By Michael Evans
Confidence in anti-corruption measures are at a five-year low among urban Chinese, according to a new survey.
The survey, released Tuesday by the Chinese Academy of Social Sciences, found similarly low levels of trust in efforts to narrow the country’s widening wealth gap.
These findings come in spite of bold words by new CCP leader Xi Jinping pledging to tackle government corruption, as well as the numerous officials who have fallen from power across China in recent weeks after their misdeeds were exposed online.
The annual study, which examines the quality of life among China’s urbanites, also looked at city dweller’s concerns over safety. It found that food and drug safety continues to be a top concern for many, followed by fears over crime and poor quality counterfeit goods.

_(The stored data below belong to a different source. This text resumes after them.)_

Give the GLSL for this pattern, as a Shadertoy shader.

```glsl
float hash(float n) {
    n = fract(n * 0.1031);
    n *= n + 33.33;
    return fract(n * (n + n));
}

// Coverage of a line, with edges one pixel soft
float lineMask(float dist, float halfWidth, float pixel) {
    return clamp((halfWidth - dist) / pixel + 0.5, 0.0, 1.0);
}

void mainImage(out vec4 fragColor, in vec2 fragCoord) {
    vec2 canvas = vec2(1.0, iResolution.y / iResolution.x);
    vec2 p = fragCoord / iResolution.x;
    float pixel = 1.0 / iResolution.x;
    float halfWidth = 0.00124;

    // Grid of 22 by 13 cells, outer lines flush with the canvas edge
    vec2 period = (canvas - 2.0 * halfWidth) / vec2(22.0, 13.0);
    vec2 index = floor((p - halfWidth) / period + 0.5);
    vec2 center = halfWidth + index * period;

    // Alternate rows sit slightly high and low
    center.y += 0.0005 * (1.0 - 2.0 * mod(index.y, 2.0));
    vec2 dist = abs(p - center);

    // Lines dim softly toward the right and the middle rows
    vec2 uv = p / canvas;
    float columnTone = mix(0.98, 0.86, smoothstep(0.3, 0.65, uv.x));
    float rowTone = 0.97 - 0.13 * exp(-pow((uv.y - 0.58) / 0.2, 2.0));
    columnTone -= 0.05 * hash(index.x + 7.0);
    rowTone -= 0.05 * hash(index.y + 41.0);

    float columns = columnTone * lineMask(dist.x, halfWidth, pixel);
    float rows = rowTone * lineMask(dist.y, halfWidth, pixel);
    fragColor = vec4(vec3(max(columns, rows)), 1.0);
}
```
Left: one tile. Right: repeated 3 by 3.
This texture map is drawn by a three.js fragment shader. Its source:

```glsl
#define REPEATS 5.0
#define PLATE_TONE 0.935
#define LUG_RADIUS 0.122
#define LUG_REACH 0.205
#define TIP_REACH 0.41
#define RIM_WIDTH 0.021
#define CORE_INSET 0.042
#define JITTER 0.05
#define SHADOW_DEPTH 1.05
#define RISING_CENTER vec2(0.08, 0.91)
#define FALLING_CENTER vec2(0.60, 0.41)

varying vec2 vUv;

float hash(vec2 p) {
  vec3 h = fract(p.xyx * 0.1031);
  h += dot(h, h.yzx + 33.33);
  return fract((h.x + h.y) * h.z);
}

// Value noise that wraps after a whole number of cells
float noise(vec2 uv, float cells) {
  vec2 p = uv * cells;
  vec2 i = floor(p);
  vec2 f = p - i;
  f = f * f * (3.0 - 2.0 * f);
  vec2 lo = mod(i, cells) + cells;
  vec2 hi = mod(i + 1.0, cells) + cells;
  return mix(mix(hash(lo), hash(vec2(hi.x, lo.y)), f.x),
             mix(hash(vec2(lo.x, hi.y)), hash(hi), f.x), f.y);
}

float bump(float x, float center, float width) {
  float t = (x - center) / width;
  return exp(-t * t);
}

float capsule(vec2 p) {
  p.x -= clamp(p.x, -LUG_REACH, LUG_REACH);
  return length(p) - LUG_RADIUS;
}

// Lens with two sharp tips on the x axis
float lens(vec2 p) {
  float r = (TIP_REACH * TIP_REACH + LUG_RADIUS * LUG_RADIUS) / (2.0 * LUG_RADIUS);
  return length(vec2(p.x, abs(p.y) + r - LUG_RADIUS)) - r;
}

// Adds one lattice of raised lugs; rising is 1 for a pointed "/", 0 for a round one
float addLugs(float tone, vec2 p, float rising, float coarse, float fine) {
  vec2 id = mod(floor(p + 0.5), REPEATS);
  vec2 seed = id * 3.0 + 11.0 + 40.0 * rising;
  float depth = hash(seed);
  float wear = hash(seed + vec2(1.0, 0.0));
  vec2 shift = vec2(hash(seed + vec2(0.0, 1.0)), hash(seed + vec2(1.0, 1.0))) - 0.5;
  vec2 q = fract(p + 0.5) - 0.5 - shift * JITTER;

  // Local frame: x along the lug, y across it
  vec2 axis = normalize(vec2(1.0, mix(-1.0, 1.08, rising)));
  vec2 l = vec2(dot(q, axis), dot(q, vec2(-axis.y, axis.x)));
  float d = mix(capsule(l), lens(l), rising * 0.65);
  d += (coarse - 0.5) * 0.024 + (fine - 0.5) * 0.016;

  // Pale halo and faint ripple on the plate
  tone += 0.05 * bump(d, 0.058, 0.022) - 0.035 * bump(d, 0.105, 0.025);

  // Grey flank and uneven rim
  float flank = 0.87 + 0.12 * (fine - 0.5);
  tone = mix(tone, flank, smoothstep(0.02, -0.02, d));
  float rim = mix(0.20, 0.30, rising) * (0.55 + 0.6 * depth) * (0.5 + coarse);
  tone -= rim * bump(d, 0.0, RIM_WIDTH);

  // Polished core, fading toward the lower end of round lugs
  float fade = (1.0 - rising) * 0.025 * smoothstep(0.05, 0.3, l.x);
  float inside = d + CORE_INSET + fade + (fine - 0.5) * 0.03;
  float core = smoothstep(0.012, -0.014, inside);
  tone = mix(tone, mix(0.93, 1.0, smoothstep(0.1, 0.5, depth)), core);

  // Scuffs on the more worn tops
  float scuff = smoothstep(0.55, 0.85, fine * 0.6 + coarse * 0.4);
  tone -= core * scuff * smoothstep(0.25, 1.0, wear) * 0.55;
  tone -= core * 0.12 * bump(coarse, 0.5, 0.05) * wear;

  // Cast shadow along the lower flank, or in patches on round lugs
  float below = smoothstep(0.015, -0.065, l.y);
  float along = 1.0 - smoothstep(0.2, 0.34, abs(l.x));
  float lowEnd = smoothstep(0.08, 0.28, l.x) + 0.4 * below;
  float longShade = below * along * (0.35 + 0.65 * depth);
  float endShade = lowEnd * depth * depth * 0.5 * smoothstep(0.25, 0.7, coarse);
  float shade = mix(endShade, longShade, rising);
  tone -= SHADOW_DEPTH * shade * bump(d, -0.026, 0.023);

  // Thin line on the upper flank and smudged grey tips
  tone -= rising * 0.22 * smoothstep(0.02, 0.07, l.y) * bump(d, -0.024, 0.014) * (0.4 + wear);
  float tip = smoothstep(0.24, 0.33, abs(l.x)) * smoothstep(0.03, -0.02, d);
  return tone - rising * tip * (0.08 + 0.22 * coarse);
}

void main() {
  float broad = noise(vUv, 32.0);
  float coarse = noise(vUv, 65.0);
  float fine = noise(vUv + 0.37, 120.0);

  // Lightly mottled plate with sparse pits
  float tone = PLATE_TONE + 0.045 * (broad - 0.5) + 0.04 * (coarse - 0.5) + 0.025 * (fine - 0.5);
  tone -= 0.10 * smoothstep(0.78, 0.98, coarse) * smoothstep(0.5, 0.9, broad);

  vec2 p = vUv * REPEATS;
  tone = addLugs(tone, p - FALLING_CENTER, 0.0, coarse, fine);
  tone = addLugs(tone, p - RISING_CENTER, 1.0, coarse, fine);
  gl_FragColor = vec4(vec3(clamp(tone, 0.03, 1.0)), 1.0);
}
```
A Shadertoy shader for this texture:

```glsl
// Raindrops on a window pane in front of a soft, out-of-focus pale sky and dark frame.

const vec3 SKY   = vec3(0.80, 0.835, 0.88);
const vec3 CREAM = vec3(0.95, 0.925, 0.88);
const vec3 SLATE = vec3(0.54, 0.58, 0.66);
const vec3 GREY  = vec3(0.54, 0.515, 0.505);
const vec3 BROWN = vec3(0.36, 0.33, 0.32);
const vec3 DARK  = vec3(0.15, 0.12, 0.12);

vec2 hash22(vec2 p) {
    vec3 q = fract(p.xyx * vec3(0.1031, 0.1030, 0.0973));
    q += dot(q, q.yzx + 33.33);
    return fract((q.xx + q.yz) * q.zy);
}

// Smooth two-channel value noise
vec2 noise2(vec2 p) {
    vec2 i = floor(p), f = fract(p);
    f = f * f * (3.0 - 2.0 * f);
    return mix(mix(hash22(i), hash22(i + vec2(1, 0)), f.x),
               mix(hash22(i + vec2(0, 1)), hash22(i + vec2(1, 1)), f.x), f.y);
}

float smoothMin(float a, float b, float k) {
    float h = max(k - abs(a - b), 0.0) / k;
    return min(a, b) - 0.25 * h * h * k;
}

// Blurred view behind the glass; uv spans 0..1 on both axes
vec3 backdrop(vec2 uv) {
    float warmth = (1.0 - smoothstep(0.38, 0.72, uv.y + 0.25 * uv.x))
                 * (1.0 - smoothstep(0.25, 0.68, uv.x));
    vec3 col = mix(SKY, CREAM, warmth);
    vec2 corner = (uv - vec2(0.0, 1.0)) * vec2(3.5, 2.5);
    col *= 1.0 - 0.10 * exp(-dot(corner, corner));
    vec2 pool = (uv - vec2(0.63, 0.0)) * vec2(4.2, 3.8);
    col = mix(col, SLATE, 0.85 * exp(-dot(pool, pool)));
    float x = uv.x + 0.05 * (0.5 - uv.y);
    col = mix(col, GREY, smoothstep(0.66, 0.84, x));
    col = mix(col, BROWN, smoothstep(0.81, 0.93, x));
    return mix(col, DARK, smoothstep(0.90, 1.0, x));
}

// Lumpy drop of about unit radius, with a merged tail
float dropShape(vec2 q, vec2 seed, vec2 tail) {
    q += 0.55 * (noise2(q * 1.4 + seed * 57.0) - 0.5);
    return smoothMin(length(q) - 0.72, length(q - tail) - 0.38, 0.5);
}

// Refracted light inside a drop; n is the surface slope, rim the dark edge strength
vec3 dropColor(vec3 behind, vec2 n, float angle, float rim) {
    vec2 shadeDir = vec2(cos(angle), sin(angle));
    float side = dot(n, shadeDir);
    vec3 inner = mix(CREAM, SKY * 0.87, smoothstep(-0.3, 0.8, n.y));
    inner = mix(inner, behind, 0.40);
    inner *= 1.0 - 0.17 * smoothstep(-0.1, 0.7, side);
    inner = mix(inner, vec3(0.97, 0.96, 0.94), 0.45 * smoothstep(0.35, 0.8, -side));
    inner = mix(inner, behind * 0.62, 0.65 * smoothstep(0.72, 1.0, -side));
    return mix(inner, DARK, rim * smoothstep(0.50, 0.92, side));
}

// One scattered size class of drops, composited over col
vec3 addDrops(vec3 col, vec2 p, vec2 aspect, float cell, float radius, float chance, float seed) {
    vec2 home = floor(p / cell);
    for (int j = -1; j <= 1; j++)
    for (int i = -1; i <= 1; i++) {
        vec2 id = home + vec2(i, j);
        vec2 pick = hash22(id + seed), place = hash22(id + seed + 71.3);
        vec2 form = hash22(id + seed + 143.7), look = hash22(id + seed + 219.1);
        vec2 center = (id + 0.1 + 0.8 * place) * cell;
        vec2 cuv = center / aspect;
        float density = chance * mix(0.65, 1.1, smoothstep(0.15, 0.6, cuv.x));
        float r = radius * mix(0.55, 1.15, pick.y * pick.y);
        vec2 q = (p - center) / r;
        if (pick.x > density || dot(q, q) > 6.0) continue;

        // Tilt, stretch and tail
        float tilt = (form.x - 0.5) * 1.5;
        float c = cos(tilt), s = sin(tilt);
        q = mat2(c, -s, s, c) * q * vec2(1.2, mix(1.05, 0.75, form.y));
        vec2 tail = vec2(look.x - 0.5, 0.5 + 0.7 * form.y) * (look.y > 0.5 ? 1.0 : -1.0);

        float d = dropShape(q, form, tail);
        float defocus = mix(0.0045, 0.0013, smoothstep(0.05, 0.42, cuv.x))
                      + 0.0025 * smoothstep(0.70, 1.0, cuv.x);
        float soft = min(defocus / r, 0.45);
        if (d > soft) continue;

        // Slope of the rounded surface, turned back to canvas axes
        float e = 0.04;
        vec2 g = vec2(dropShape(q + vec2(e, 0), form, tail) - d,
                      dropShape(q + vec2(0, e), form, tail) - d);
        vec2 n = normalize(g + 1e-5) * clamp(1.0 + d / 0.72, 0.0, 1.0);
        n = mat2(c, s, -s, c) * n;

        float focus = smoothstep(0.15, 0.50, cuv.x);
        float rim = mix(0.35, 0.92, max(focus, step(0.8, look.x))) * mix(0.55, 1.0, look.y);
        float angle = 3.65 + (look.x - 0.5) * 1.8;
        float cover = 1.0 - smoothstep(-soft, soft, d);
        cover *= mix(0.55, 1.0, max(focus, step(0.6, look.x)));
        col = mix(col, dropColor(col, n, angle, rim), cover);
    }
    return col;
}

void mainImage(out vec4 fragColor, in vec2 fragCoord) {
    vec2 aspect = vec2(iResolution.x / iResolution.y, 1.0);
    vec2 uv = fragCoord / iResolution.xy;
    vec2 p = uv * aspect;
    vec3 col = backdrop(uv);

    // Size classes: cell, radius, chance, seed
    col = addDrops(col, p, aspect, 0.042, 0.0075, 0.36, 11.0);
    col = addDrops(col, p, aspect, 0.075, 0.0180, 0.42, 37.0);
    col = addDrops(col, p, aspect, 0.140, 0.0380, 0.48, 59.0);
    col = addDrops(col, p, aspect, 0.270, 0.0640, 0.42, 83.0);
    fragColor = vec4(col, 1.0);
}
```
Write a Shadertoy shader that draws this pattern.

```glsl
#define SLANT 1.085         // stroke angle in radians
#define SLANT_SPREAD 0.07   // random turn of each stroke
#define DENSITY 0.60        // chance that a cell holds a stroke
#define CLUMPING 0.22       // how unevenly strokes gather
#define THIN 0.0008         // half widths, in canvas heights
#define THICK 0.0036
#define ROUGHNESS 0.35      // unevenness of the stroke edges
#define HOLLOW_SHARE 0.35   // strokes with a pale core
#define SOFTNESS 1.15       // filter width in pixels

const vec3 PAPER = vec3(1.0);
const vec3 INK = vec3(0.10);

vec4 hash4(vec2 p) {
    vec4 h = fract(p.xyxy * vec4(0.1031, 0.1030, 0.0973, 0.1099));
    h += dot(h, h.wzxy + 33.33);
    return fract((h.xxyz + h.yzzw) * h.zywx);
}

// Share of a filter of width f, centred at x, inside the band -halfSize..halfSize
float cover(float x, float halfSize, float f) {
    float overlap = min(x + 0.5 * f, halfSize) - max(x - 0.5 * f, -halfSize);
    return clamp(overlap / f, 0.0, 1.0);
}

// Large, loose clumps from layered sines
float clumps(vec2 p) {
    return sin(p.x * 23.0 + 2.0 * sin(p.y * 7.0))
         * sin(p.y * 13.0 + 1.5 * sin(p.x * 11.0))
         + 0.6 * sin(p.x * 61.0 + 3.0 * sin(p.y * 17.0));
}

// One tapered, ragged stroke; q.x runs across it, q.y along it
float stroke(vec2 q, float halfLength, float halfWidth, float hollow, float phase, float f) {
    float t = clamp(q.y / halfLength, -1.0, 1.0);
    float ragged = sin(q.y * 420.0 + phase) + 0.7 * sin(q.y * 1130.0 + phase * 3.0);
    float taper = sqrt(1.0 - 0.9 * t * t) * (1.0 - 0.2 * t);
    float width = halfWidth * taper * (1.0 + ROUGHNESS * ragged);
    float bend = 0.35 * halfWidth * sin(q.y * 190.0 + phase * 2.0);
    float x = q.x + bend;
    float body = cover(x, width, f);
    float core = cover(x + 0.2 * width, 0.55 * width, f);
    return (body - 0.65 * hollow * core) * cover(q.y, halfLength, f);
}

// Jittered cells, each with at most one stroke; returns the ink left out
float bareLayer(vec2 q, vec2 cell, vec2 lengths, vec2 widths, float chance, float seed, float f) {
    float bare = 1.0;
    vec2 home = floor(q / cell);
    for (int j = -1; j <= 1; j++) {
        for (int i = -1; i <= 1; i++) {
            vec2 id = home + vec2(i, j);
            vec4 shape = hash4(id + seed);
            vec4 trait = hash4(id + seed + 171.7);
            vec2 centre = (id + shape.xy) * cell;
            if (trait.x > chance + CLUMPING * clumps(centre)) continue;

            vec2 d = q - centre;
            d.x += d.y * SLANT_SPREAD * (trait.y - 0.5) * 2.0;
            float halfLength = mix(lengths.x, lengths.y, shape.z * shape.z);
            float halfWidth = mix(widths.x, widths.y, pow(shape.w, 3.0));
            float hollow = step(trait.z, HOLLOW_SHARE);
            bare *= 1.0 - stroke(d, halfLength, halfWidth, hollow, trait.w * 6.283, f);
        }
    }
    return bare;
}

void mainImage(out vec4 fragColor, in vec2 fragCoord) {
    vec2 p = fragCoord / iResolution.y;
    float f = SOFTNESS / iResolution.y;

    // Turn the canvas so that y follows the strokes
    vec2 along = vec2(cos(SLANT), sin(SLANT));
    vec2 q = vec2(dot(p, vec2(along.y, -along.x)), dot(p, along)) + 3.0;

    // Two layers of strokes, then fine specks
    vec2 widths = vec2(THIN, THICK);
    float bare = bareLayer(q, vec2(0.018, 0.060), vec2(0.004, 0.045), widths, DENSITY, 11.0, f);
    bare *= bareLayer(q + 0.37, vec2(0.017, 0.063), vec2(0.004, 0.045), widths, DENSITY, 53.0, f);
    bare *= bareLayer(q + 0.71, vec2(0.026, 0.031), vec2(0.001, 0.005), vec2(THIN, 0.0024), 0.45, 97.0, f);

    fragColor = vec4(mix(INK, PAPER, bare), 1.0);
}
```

Looking at trust in the media, the survey found that urbanites as a whole rank TV as the most trustworthy medium, followed by newspapers and the internet. Among young people under 30, when breaking news happens, 44.4 percent trust Weibo, while a lower (but still surprisingly high) 38.7 percent trust the state-run TV news broadcast Xinwen Lianbo.